Seuss-Hell's Bathroomcrackheads, I exiled them is what I did, from my son’s basement apartment, they’d come to feast off of what was left of him, his entrails I guess, he’d moved into that apartment with such high hopes even though it was on the bottom floor, and no light, or very little light, there was a girlfriend, she moved in with her two dogs and then they picked up a stray pit bull they named Svetlana, they were into all things Russian, and the girlfriend didn’t believe in housetraining dogs, like making them go outside in the yard was hurting their feelings or something, well she’d moved out, took the few things of value and left behind a concrete floor full of dog shit, and he, my son, I gave birth to him in 1985, it was a hard labor in a small town hospital and they had to cut me open, don’t knock me out I yelled, after all this I want to be awake when you lift out the kid, and I was, I was awake and they lifted him out, his skin painted with blood, his hands looked too large for his body, and he spread them out, and his arms, well, all babies wail so he wailed, and I hoisted those two dealers, I excised them, I pulled them like two bad teeth, and I didn’t have to use my hands, the smoke from the crack draped in their hair like cobwebs, I knocked on that black metal door, I knocked and they answered like it was their house, half-smiling like I was selling Girl Scout cookies, but what the hell they were fucked up, they didn’t know any better, and with my voice alone, with my eyes that I intentionally made keen like a hawk’s, I ordered them out, I threw their stuff out in the yard, in the rain, dog shit was everywhere, like pinecones or apples in an abandoned orchard at the end of summer, they rode away on bikes like children, like my sister and me when we were kids after a big storm and the drains were clogged on the streets so the water was up to our knees, riding our bikes through that water which must have been full of shit, my son, he was nowhere to be found, I didn’t see him until, what was it, later that night or the next day, he showed up at my house and put his hands on me, he didn’t hurt me but it was moving in that direction, and something in me rose up, like a deer I once saw that stood up on its back legs and roared, I ex-communicated him, hoisted him, my will by then was like a jackhammer or a God, or one of those queens who wears a dress made of stone, so don’t ask for my touch is what I’m saying, don’t ask me to now walk among the people.
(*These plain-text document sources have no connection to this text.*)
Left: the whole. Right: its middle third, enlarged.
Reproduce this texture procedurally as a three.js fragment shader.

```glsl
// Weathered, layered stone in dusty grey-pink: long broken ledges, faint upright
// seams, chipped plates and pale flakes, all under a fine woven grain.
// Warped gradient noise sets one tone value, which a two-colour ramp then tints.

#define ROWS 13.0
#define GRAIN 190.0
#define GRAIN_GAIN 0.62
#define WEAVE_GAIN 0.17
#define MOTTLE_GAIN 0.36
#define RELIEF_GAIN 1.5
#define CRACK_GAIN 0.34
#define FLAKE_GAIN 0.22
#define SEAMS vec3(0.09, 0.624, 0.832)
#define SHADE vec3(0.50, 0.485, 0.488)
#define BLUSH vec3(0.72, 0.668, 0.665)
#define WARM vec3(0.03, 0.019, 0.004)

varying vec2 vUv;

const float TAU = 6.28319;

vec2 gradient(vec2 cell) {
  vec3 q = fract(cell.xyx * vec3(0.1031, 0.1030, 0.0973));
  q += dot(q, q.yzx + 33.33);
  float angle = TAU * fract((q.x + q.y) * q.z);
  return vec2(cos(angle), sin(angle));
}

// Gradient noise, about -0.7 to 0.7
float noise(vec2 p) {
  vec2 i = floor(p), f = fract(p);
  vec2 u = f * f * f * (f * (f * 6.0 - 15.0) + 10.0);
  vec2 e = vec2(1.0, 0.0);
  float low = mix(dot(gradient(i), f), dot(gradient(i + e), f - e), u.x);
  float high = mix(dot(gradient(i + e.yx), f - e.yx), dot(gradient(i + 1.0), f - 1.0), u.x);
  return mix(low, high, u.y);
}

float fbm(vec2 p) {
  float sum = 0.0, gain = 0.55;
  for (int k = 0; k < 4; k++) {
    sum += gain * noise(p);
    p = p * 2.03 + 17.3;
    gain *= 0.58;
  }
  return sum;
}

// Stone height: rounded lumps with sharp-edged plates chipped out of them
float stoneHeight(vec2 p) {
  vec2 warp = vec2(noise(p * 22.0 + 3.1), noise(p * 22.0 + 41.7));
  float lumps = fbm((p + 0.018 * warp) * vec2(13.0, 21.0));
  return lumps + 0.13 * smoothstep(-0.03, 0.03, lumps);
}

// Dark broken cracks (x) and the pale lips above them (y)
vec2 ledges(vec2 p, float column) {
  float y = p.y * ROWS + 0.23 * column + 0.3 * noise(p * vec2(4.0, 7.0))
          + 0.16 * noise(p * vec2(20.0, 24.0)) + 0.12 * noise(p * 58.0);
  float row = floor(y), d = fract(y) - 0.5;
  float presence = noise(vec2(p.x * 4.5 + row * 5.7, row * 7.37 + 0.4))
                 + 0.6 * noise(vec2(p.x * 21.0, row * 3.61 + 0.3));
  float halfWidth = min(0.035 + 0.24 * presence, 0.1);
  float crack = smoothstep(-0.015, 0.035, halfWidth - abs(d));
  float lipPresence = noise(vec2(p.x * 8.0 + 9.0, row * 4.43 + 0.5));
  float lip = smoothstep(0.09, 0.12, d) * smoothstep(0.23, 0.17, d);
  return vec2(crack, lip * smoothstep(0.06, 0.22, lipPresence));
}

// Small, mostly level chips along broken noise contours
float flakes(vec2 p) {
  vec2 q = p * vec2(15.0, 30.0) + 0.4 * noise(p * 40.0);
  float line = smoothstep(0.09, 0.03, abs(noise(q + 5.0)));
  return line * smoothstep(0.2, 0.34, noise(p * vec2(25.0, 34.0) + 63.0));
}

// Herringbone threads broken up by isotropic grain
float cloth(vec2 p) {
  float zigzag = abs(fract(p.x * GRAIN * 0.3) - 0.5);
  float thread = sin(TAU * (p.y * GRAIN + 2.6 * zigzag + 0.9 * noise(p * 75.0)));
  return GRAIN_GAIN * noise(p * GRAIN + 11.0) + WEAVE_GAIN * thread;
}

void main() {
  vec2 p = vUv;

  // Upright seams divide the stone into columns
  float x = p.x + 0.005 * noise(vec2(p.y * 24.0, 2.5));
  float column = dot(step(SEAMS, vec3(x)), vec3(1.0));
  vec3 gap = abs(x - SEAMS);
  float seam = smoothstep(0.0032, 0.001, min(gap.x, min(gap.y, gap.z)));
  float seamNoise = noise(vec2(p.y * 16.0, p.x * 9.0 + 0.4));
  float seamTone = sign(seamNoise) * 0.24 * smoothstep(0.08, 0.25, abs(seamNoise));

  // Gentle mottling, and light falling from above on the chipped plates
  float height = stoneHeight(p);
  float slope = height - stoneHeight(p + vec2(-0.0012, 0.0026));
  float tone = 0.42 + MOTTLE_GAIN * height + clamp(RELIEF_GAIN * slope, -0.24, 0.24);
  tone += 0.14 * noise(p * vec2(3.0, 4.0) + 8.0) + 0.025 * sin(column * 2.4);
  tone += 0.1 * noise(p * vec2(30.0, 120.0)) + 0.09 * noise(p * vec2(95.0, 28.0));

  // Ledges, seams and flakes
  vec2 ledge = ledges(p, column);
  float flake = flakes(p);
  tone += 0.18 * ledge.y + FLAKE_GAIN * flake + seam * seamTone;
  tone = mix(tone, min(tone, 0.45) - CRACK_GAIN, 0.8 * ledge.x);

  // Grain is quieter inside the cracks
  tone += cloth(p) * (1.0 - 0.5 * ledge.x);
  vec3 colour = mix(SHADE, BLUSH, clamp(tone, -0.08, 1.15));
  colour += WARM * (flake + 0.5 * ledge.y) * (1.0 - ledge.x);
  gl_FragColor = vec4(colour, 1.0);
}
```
Diane Seuss’s most recent collection, Four-Legged Girl, is forthcoming in October 2015 from Graywolf Press. Her second book, Wolf Lake, White Gown Blown Open, won the Juniper Prize and was published by the University of Massachusetts Press in 2010. Her poetry and brief prose have appeared in many literary magazines, including Poetry, The Iowa Review, and The New Yorker. Her work has received awards from Indiana Review, Quarter After Eight, Mid-American Review, and the Summer Literary Seminars contest. Seuss is Writer in Residence at Kalamazoo College.

Artwork by Jeff Kallet